Achilles Tendinopathy

Achilles tendinopathy (commonly known as Achilles tendonitis) is a common overuse soft tissue injury causing pain and stiffness in the tendon at the back of the ankle. The Achilles tendon is a large tendon that connects the calf muscles to the heel bone. It is the largest tendon in the body and is responsible for helping you walk, run, jump, and perform other physical activities.

The majority of people with Achilles tendinopathy are active and are involved in recreational or competitive sport.It is often caused by overuse, repetitive stress, or sudden changes in physical activity.

Who experiences Achilles tendinopathy:

  • Common in running populations.
  • 1 in 3 of the inactive population.
  • Increased age, most frequently by people aged between 40 and 59 years.
  • Obesity has also been associated with the condition.


  • Pain and stiffness in the Achilles first thing in the morning.
  • Upon weight bearing after prolonged rest.
  • Pain at the start of physical activity.
  • You may also experience swelling and tenderness in the area, as well as a limited range of motion.

Symptoms of Achilles tendinopathy can vary from mild to severe. These symptoms lead to impaired performance.
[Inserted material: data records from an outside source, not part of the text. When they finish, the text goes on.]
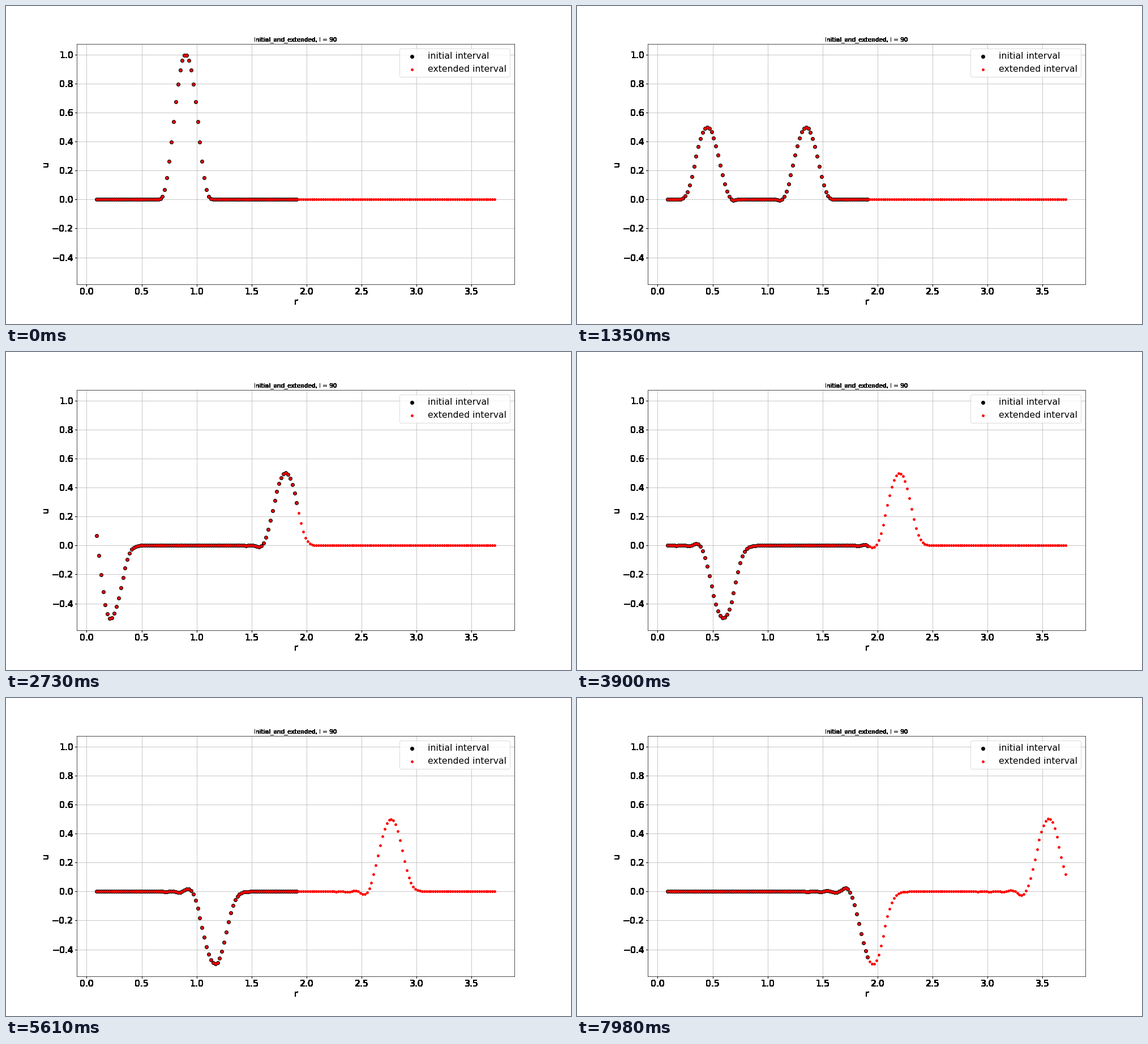
Animation of 998 by 561 pixels, one loop 8000 ms. Source, as a matplotlib script:

```python
import numpy as np
import matplotlib.pyplot as plt
from matplotlib.animation import FuncAnimation

WIDTH, HEIGHT, DPI = 998, 561, 72
S = WIDTH / 16 / DPI            # layout designed for a 16 x 9 inch figure

FRAMES, LOOP_MS = 267, 8000
N = 90                          # cells in the initial interval
H, TAU = 0.02, 0.01             # grid and time steps
INNER, OUTER = N + 2, 2 * N + 2

plt.rcParams.update({
    'font.family': 'DejaVu Sans',
    'font.size': 18 * S,
    'axes.titlesize': 12 * S,
    'axes.labelsize': 18 * S,
    'xtick.labelsize': 18 * S,
    'ytick.labelsize': 18 * S,
    'legend.fontsize': 18 * S,
    'axes.titlepad': 6 * S,
    'axes.labelpad': 4 * S,
    'axes.linewidth': 0.8 * S,
    'lines.linewidth': 1.5 * S,
    'patch.linewidth': 1.0 * S,
})
for axis in ('xtick', 'ytick'):
    plt.rcParams[axis + '.major.size'] = 3.5 * S
    plt.rcParams[axis + '.major.pad'] = 3.5 * S
    plt.rcParams[axis + '.major.width'] = 0.8 * S


def bump(r, center=0.9, radius=0.3):
    """Smooth compact pulse of height 1."""
    x2 = (r - center) ** 2
    inside = x2 < radius ** 2
    gap = np.where(inside, radius ** 2 - x2, 1.0)
    return np.where(inside, np.exp(-4 * x2 / gap), 0.0)


def laplacian(u):
    out = np.zeros_like(u)
    out[1:-1] = u[2:] - 2 * u[1:-1] + u[:-2]
    return out


def solve(r, steps):
    """Leapfrog wave equation, u = 0 midway between the first two nodes."""
    cfl2 = (TAU / H) ** 2
    prev = bump(r)
    cur = prev + 0.5 * cfl2 * laplacian(prev)
    layers = [prev]
    while len(layers) < steps:
        cur[0] = -cur[1]
        layers.append(cur)
        prev, cur = cur, 2 * cur - prev + cfl2 * laplacian(cur)
    return np.array(layers)


def harden(img, dpi):
    """Turn every touched pixel solid black, for jagged heavy lettering."""
    out = np.zeros_like(img)
    out[..., 3] = img[..., 3] > 0.01
    return out, 0, 0


# The grid runs past the visible part so that the pulse leaves freely.
r = 0.1 - H / 2 + H * np.arange(OUTER + 80)
waves = solve(r, FRAMES)

fig = plt.figure(figsize=(WIDTH / DPI, HEIGHT / DPI), dpi=DPI, facecolor='white')
ax = fig.add_axes([0.125, 0.125, 0.775, 0.755])

xticks = np.arange(8) / 2
yticks = np.arange(-2, 6) / 5
grid = dict(color='#b0b0b0', lw=0.8 * S, zorder=0.5)
for x in xticks:
    ax.axvline(x, **grid)
for y in yticks:
    ax.axhline(y, **grid)


def dots(count, color, area, label):
    return ax.scatter(r[:count], waves[0, :count], s=area * S * S,
                      color=color, label=label)


inner = dots(INNER, 'black', 50, 'initial interval')
outer = dots(OUTER, 'red', 20, 'extended interval')

ax.set_xticks(xticks)
ax.set_yticks(yticks)
margin = 0.05 * (r[OUTER - 1] - r[0])
ax.set_xlim(r[0] - margin, r[OUTER - 1] + margin)
ax.set_ylim(-0.585, 1.072)
ax.set_xlabel('r')
ax.set_ylabel('u')
ax.set_title(f'Initial_and_extended, I = {N}')
ax.legend(loc='upper right')
for item in (ax.xaxis, ax.yaxis, ax.title):
    item.set_agg_filter(harden)


def update(k):
    for points, count in ((inner, INNER), (outer, OUTER)):
        points.set_offsets(np.column_stack((r[:count], waves[k, :count])))
    return inner, outer


anim = FuncAnimation(fig, update, frames=FRAMES, interval=LOOP_MS / FRAMES,
                     init_func=lambda: update(0), repeat=True, repeat_delay=0)
plt.show()
```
In more severe cases, pain and disability can be persistent with functional activities such as walking. 69% of people experience pain and swelling in the mid portion of the tendon, 16% experience insertional and 15% experience a mix of both mid portion and insertional tendinopathy (see image below)
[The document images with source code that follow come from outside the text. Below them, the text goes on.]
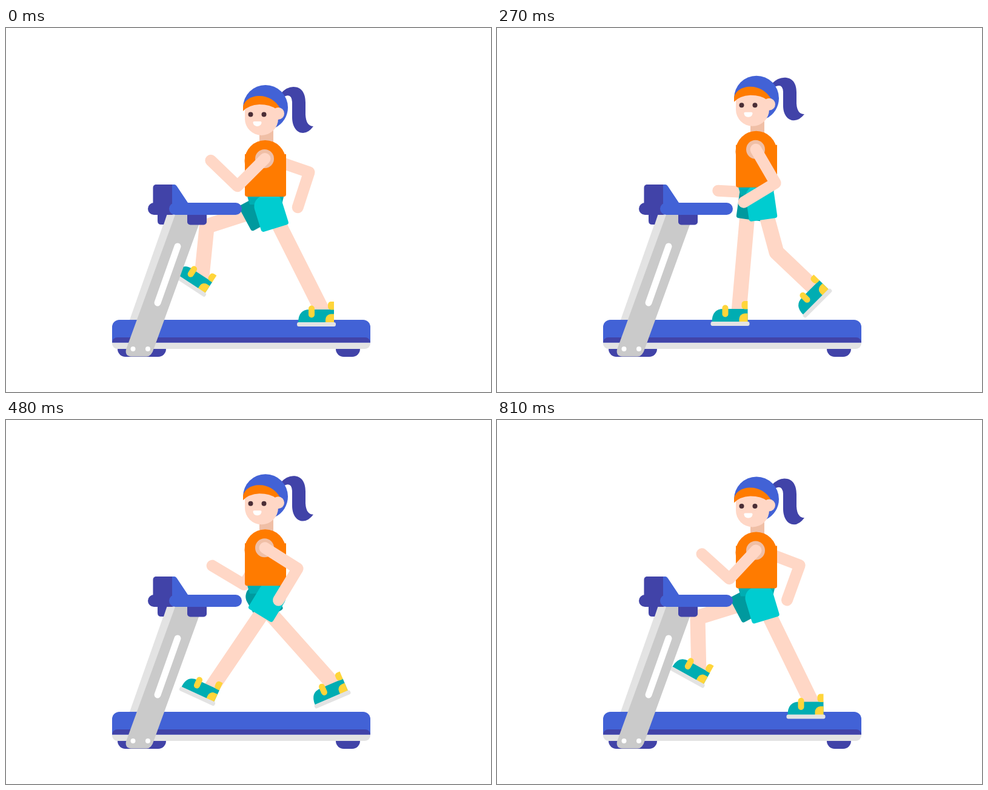
Animation, 800 px wide and 600 px high, one loop 840 ms. Source, as an HTML page with a canvas:

```html
<!DOCTYPE html>
<html lang="en">
<head>
<meta charset="utf-8">
<title>Treadmill run</title>
<style>
html, body { margin: 0; height: 100%; overflow: hidden; background: #fff; }
canvas { display: block; }
</style>
</head>
<body>
<canvas id="stage" width="800" height="600"></canvas>
<script>
const c = document.getElementById('stage').getContext('2d');
const LOOP = 840, STEP = 30, TURN = 2 * Math.PI, DEG = Math.PI / 180;
const THIGH = 88, SHIN = 93;
const BLUE = '#4262d6', NAVY = '#4143a8', ORANGE = '#ff7b00', SKIN = '#ffd7c6', SHADE = '#f0bfa6',
  CYAN = '#00ccd0', TEAL = '#00adb2', DEEP = '#00999e', YELLOW = '#ffd53a', PALE = '#e3e3e3', GREY = '#cacaca';

// Key points of each stride: time, sole x and y, tilt in degrees.
const nearStride = [[0, 512, 488.5, 0], [120, 557, 424, -58], [270, 528.5, 453.5, -45],
  [390, 337.5, 433, 27], [570, 352.5, 484, 5], [690, 423.5, 491, 0], [810, 509.5, 489, 0]];
const farStride = [[120, 324.5, 453.5, 16], [270, 384.5, 487.5, 0], [390, 492.5, 487, 0],
  [420, 510, 488, 0], [570, 545, 415, -64], [690, 449, 472, -37], [810, 314, 424, 29]];

const bounce = t => -10 + 10 * Math.cos(2 * TURN * (t + 8) / LOOP);
const swing = t => (Math.cos(TURN * t / LOOP) + .05 * Math.cos(3 * TURN * t / LOOP)) / 1.05;

// Periodic smooth curve through the key points.
function along(keys, t) {
  const n = keys.length;
  const key = i => {
    const [time, ...values] = keys[(i + n) % n];
    return [time + Math.floor(i / n) * LOOP, values];
  };
  const next = keys.findIndex(k => k[0] > t);
  const i = (next < 0 ? n : next) - 1;
  const [[ta, a], [tb, b], [td, d], [te, e]] = [i - 1, i, i + 1, i + 2].map(key);
  const h0 = tb - ta, h = td - tb, h2 = te - td, u = (t - tb) / h, v = 1 - u;
  return b.map((p, k) => {
    const q = d[k], s0 = (p - a[k]) / h0, s = (q - p) / h, s2 = (e[k] - q) / h2;
    const m = (h0 * s + h * s0) / (h0 + h), m2 = (h * s2 + h2 * s) / (h + h2);
    return p * (1 + 2 * u) * v * v + q * u * u * (3 - 2 * u) + h * u * v * (m * v - m2 * u);
  });
}

function box(color, x, y, w, h, r = 0) {
  c.fillStyle = color;
  c.beginPath();
  c.roundRect(x, y, w, h, r);
  c.fill();
}
function dot(color, x, y, r) {
  c.fillStyle = color;
  c.beginPath();
  c.arc(x, y, r, 0, TURN);
  c.fill();
}
function shape(color, d) {
  c.fillStyle = color;
  c.fill(new Path2D(d));
}
function limb(color, width, cap, ...points) {
  c.strokeStyle = color;
  c.lineWidth = width;
  c.lineCap = cap;
  c.lineJoin = 'round';
  c.beginPath();
  points.forEach(p => c.lineTo(...p));
  c.stroke();
}
function at(x, y, degrees, draw) {
  c.save();
  c.translate(x, y);
  c.rotate(degrees * DEG);
  draw();
  c.restore();
}

// Angles of limbs count from straight down, positive towards the back.
const reach = ([x, y], length, angle) =>
  [x + length * Math.sin(angle * DEG), y + length * Math.cos(angle * DEG)];

function arm(shoulder, upper, angle) {
  const elbow = reach(shoulder, upper, angle);
  limb(SKIN, 19, 'round', shoulder, elbow, reach(elbow, 61, angle - 89));
}

// Places the ankle by the shoe and bends the knee forward to fit.
function poseLeg(stride, t, hipX, hipY) {
  const [x, y, tilt] = along(stride, t);
  const cos = Math.cos(tilt * DEG), sin = Math.sin(tilt * DEG);
  const ankle = [x + 14 * (cos + sin), y + 14 * (sin - cos)];
  const dx = ankle[0] - hipX, dy = ankle[1] - hipY, dist = Math.hypot(dx, dy);
  const forth = (dist * dist + THIGH * THIGH - SHIN * SHIN) / (2 * dist);
  const out = Math.sqrt(Math.max(0, THIGH * THIGH - forth * forth));
  const knee = [hipX + (dx * forth - dy * out) / dist, hipY + (dy * forth + dx * out) / dist];
  const thigh = Math.atan2(knee[0] - hipX, knee[1] - hipY) / DEG;
  return { points: [[hipX, hipY], knee, ankle], shoe: [x, y, tilt], cloth: .8 * thigh - 4 };
}

function shoe(x, y, tilt) {
  at(x, y, tilt, () => {
    shape(TEAL, 'M-30 -3 Q-30 -24.5 -11 -24.5 H29 V-3 Z');
    box(YELLOW, 19, -37.5, 10, 13.5, [5, 0, 0, 5]);
    box(YELLOW, 15, -17, 14, 14, [9, 0, 0, 0]);
    box(YELLOW, -13, -31, 10, 20, 5);
    box(PALE, -32, -3.5, 64, 7, 3);
  });
}
function shorts(color, x, y, angle) {
  at(x, y, -angle, () => box(color, -23.5, -26, 47, 57.5, [18, 18, 4, 4]));
}

function head(lift) {
  c.save();
  c.translate(0, 97);
  c.scale(1, 1 + lift * .0047);
  shape(NAVY, 'M453 11 Q463 0 474 0 C488 0 494 11 494 26 V46 Q495 65 507 65 Q499 76 490 76 C479 76 472 65 472 50 V25 Q471 10 459 16 Z');
  c.restore();
  box(SHADE, 418, 160, 23, 35);
  c.fillStyle = BLUE;
  c.beginPath();
  c.arc(428, 131, 37, Math.PI, 1.12);
  c.fill();
  shape(SKIN, 'M394 131 Q421 112 449 131 V149.5 A27.5 27.5 0 0 1 394 149.5 Z');
  shape(ORANGE, 'M391 137 V131 C392 120 403 112 418 112 C433 112 445 120 452 132 L446 134 Q436 126 418 126 Q400 127 391 137 Z');
  dot(SKIN, 449, 141, 10);
  dot('#4a2e36', 403.5, 142.5, 4);
  dot('#4a2e36', 425.5, 142.5, 4);
  box('#fff', 407.5, 154, 14, 8, [2, 2, 7, 7]);
}

function runner(t) {
  const lift = bounce(t), sway = 55 * swing(t), hip = 300 + lift;
  const near = poseLeg(nearStride, t, 438, hip), far = poseLeg(farStride, t, 415, hip);

  arm([431, 214 + lift], 73, 16 + sway);
  limb(SKIN, 25, 'butt', ...far.points);
  shorts(DEEP, 422, hip, far.cloth);
  limb(SKIN, 25, 'butt', ...near.points);
  shoe(...far.shoe);
  shoe(...near.shoe);
  at(0, lift, 0, () => shape(TEAL, 'M397 274 H459 L455 291 H402 Z'));
  shorts(CYAN, 435, hip, near.cloth);

  at(0, lift, 0, () => {
    head(lift);
    dot(ORANGE, 427.5, 219, 34);
    box(ORANGE, 394, 208, 68, 70, [0, 0, 4, 4]);
    dot(SHADE, 426.5, 215.5, 15.5);
  });
  arm([427, 215.5 + lift], 64, 10 - sway);
}

function deck() {
  box(NAVY, 184, 525, 80, 17, [0, 0, 13, 13]);
  box(NAVY, 544, 525, 40, 17, [0, 0, 13, 13]);
  box(PALE, 175, 517, 426, 12, [0, 0, 9, 9]);
  box(BLUE, 175, 481, 426, 37.5, [12, 12, 0, 0]);
  box(NAVY, 175, 510, 426, 8.5, [9, 9, 0, 0]);
}

function stand() {
  shape(PALE, 'M265 308 H290 L228 481 H204 Z');
  shape(GREY, 'M279 308 H324 L244 528 Q240 541.5 232 541.5 H207 Q196 541 198 530 Z');
  limb('#fff', 11, 'round', [283, 360], [250, 453]);
  dot('#fff', 209.5, 529, 4);
  dot('#fff', 234, 529, 4);
  shape(NAVY, 'M250 306 H266 L260 324 H256 Q250 324 250 318 Z');
  box(NAVY, 299, 300, 32, 24.5, 5);
  box(NAVY, 242.5, 258, 36, 45, 5);
  box(NAVY, 234, 288, 50, 20, 10);
  shape(BLUE, 'M274 258 H278 Q280 258 282 261 L300 288 V300 H274 Z');
  box(BLUE, 269, 288, 120, 20, 10);
}

function frame(now) {
  const t = Math.floor(now % LOOP / STEP) * STEP;
  c.clearRect(0, 0, 800, 600);
  deck();
  runner(t);
  stand();
  requestAnimationFrame(frame);
}
frame(0);
</script>
</body>
</html>
```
How to improve the symptoms of Achilles tendinopathy:

If you suspect that you have Achilles tendinopathy, it is important to see a physical therapist if the symptoms are not resolving following a short period of basic pain relief and relative rest / activity modification. A Physiotherapist will be able to diagnose your condition and develop a treatment plan that is tailored to your specific needs.

What does treatment of Achilles tendinopathy involve?

Treatment for Achilles Tendinopathy usually involves a combination of activity modification, which is planned with your therapist along with a personalised rehabilitation program. Medication may be advised such as anti-inflammatories to help manage pain and reduce swelling. Identifying provocative activities and planning activity modification is essential to allow the tendon to settle. Physical therapy may include strengthening exercises to improve the tensile strength of the tendon and reduce reactive inflammation. A pain and load monitoring tool below used throughout rehabilitation for the strengthening elements of rehabilitation and for the re-introduction of activities / hobbies /sports.

motoring response

Rehabilitation of Achilles tendinopathy:

See below sample of exercises which are useful for treatment of Achilles tendinopathy. Your Physiotherapist will design an individualised, client-centred exercise prescription for you.



Preventing Achilles tendinopathy involves taking steps to reduce your risk of injury. This includes being mindful of a gradual, not sudden change in load, endurance, quantity of activity / sport / conditioning. Appropriate rest phases for recovery is vital and wearing appropriate footwear.

In conclusion, Achilles tendinopathy is a common condition that can cause pain and discomfort in the back of the heel. If you suspect that you have this condition, it is important to seek advice from a physiotherapist and follow a treatment plan that is tailored to your needs. With proper treatment and prevention, you can reduce your risk of developing this condition and enjoy a healthy, active lifestyle.